And if you dumped two or three hundred ivory teeth into the market all at one time, wouldn’t that bring the price down? Economics was not a subject she studied, but it stood to reason. When things were scarce their price went up, that was easy to understand; so logically, if there was a lot of something, the price would come down.
And the Germans had a lot of hippo teeth.
A strong gust of wind buffeted the Pegasus she adjusted without even thinking about it. The sun had gone behind a bank of cumulonimbus clouds building in the south. Storm coming, but it might miss them.
“Khuwelsa?” she called above the noise of the engine.
Her sister turned up a few moments later, squeezing between the chair and Bakari. “Problem?”
“If you call intense boredom a problem,” Harry said. “No, not that. What else can you use hippo teeth for?”
“As opposed to … ?”
“Carving and selling. It doesn’t make sense they would want it for that.”
At that moment the little weight they had vanished completely as the Pegasus dropped for a few seconds. Reacting instinctively, Harry put the nose down and shoved the throttle to maximum. The propeller roared and shot them forwards into solid air.
Khuwelsa explained to Bakari in halting Bantu that sometimes there were pockets of bad air. They had been driving towards the ground at increasing speed until Harry felt lift under her wings again and she pulled up, letting the power off the propeller at the same time. The ship tilted nose up and she regained altitude.
There were a few anxious faces as Bakari communicated his limited understanding to the rest of his men. One of them forced a laugh and the others joined in. Harry was not impressed by their posturing.
“We’re going to have to put down,” Harry said to Khuwelsa. “That storm is going to be bad enough on the plain, but that’s the Usambaras ahead. The air’s just going to be too messy and we daren’t take a lightning strike so far from the ground.”
Bakari gave a cry and pointed down. Following his pointing finger, the sisters recognised the hippo killing ground they had landed at before.
“Tell them we’re going down,” said Harry.
Khuwelsa passed it on and asked them to get on the line again. Harry was grateful, as she felt crowded with the two so close beside her. She had enjoyed going to dances with Johannes, but not when they became too crowded. She preferred open sky where you could see the horizon fifty miles away at any given moment.

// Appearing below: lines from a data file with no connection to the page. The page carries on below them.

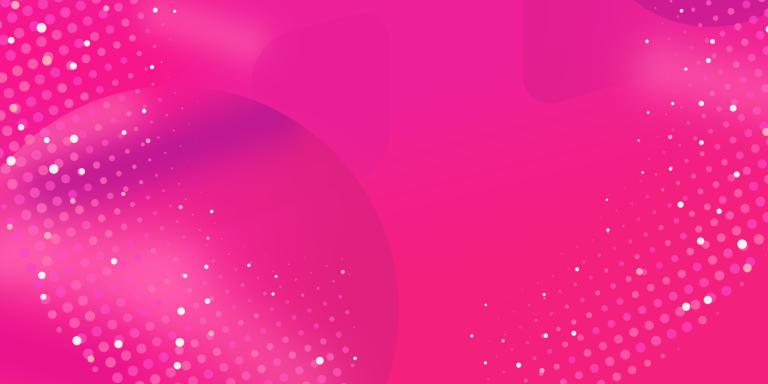
Write a Shadertoy shader that draws this background.

```glsl
#define DOT_PITCH 0.044
#define DOT_RADIUS 0.0135
#define DOT_TILT 0.42
#define SPARK_PITCH 0.086
#define SPARK_CHANCE 0.52
#define DISC_CENTER vec2(0.456, 0.193)
#define DISC_RADIUS 0.583
#define ROSE vec3(0.955, 0.125, 0.495)
#define MAGENTA vec3(0.935, 0.130, 0.600)
#define PLUM vec3(0.720, 0.090, 0.570)
#define BLUSH vec3(1.000, 0.390, 0.690)
#define CREAM vec3(1.000, 0.970, 0.930)

float hash(vec2 p) {
    return fract(sin(dot(p, vec2(127.1, 311.7))) * 43758.5453);
}

// Antialiased coverage of a signed distance
float fill(float d) {
    return smoothstep(0.75, -0.75, d * iResolution.y);
}

// Soft streak around the segment from a to b
float streak(vec2 p, vec2 a, vec2 b, float width) {
    vec2 ab = b - a;
    float t = clamp(dot(p - a, ab) / dot(ab, ab), 0.0, 1.0);
    float d = length(p - a - ab * t) / width;
    return exp(-d * d);
}

// Rounded panel whose horizontal edges climb to the right
float panel(vec2 p, vec2 center, vec2 halfSize, float slope, float radius) {
    vec2 q = p - center;
    q.y -= slope * q.x;
    q = abs(q) - halfSize + radius;
    return length(max(q, 0.0)) + min(max(q.x, q.y), 0.0) - radius;
}

// Dot strength: both fields swell outwards and stop at an arc
float dotField(vec2 p) {
    float rl = length(p - vec2(0.78, 0.61));
    float left = smoothstep(0.18, 0.74, rl) * (1.0 - smoothstep(0.89, 0.94, p.x));
    left *= max(1.0 - smoothstep(0.765, 0.80, rl), smoothstep(0.50, 0.55, p.y));
    left *= 1.0 - 0.95 * smoothstep(0.32, 0.50, p.x) * smoothstep(0.72, 0.80, p.y);
    float rr = length(p - vec2(1.25, 0.79));
    float right = smoothstep(0.37, 0.88, rr) * smoothstep(1.15, 1.65, p.x);
    right *= 1.0 - smoothstep(0.84, 0.88, rr);
    return p.x < 1.05 ? left : right;
}

vec3 background(vec2 p) {
    float rise = p.y + 0.25 * (1.0 - p.x);
    vec3 col = mix(ROSE, MAGENTA, smoothstep(0.20, 0.85, rise));
    col = mix(col, vec3(0.98, 0.07, 0.53), 0.75 * streak(p, vec2(0.0, 0.86), vec2(0.35, 0.82), 0.20));

    // Upper ribbons and the two translucent panels
    col = mix(col, BLUSH, 0.50 * streak(p, vec2(0.42, 0.96), vec2(0.64, 0.89), 0.065));
    float midPanel = fill(panel(p, vec2(0.835, 0.72), vec2(0.18, 0.22), 0.28, 0.10));
    col = mix(col, vec3(0.88, 0.11, 0.57), 0.35 * midPanel * smoothstep(0.45, 0.85, p.y + 0.4 * (p.x - 0.66)));
    float sidePanel = fill(panel(p, vec2(1.72, 1.10), vec2(0.358, 0.285), 0.31, 0.10));
    col = mix(col, vec3(0.83, 0.11, 0.53), 0.45 * sidePanel * smoothstep(1.9, 1.4, p.x));
    col = mix(col, BLUSH, 0.55 * streak(p, vec2(1.73, 0.82), vec2(2.05, 0.74), 0.09));
    col = mix(col, PLUM, 0.55 * fill(length(p - vec2(1.85, 1.25)) - 0.32));

    // Large disc with a shaded rim and folded light inside
    float r = length(p - DISC_CENTER);
    vec3 disc = mix(col, vec3(0.86, 0.13, 0.49), 0.75 * smoothstep(0.36, 0.95, p.x));
    disc = mix(disc, BLUSH, 0.65 * streak(p, vec2(-0.05, 0.58), vec2(0.30, 0.70), 0.09));
    disc = mix(disc, PLUM, 0.80 * streak(p, vec2(0.14, 0.50), vec2(0.72, 0.70), 0.085));
    float fold = p.y - 0.37 - 0.34 * (p.x - 0.47);
    float below = smoothstep(0.015, -0.015, fold);
    disc = mix(disc, vec3(0.97, 0.14, 0.60), 0.55 * below * smoothstep(0.92, 0.45, p.x));
    disc = mix(disc, BLUSH, 0.70 * streak(p, vec2(0.05, 0.35), vec2(0.42, 0.27), 0.13));
    disc = mix(disc, BLUSH, 0.50 * streak(p, vec2(0.42, 0.27), vec2(0.78, 0.0), 0.11));
    col = mix(col, disc, fill(r - DISC_RADIUS));

    // Lower left glow and shadow
    col = mix(col, BLUSH, 0.45 * streak(p, vec2(-0.1, 0.31), vec2(0.08, 0.33), 0.07));
    return mix(col, vec3(0.90, 0.06, 0.54), 0.75 * streak(p, vec2(-0.1, 0.13), vec2(0.28, 0.02), 0.11));
}

// Tilted halftone lattice
vec3 addHalftone(vec3 col, vec2 p) {
    float c = cos(DOT_TILT), s = sin(DOT_TILT);
    mat2 turn = mat2(c, -s, s, c);
    vec2 q = turn * p / DOT_PITCH;
    vec2 cell = floor(q);
    float strength = dotField((cell + 0.5) * DOT_PITCH * turn);
    float radius = DOT_RADIUS * strength;
    float cover = fill(length(q - cell - 0.5) * DOT_PITCH - radius);
    vec3 tint = mix(vec3(0.98, 0.25, 0.78), vec3(1.0, 0.48, 0.70), hash(cell));
    return mix(col, tint, 0.72 * cover * smoothstep(0.0, 0.15, strength));
}

// Scattered bright dots, one per chosen cell
vec3 addSparks(vec3 col, vec2 p) {
    vec2 cell = floor(p / SPARK_PITCH);
    vec2 jitter = vec2(hash(cell + 3.7), hash(cell + 9.2));
    vec2 center = (cell + 0.2 + 0.6 * jitter) * SPARK_PITCH;
    float strength = dotField(center);
    float chosen = step(hash(cell + 21.4), SPARK_CHANCE) * step(0.04, strength);
    float radius = mix(0.004, 0.013, strength) * mix(0.6, 1.0, hash(cell + 5.1));
    vec3 tint = mix(CREAM, vec3(1.0, 0.68, 0.72), step(0.7, hash(cell + 14.6)));
    return mix(col, tint, 0.95 * chosen * fill(length(p - center) - radius));
}

void mainImage(out vec4 fragColor, in vec2 fragCoord) {
    vec2 p = fragCoord / iResolution.y;
    vec3 col = background(p);
    col = addHalftone(col, p);
    col = addSparks(col, p);
    fragColor = vec4(col, 1.0);
}
```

Unlike this moment, when the horizon was rapidly disappearing in the grey mist of the approaching storm. Flashes of lightning zipped across the surfaces and the inner parts of the cloud lit up again and again. This was a bad one.
There was no time to be delicate. She glanced back to make sure the passengers were holding on tight, then put the Pegasus into a powered dive at a high angle. The nature of the Faraday device was that it only reduced gravity directly above it, in relation to the source of gravity. The grid of the Pegasus ran along the bottom of its fuselage and into the individual feathers. So if it tilted off being completely flat, parts of the ship extended beyond the field and increased in weight.
It was a problem with all flyers; tilting too far meant you no longer had lift, and that could be fatal. On this occasion she was using it to increase her fall towards the ground. It was coming up fast. She flipped the wings out to act as brakes, killed the power to the propeller, then beat hard and fast to arrest their speed.
A moment before they touched down, lightning pierced the increasing gloom and touched her starboard wingtip. The Faraday cut out and they landed with a crash.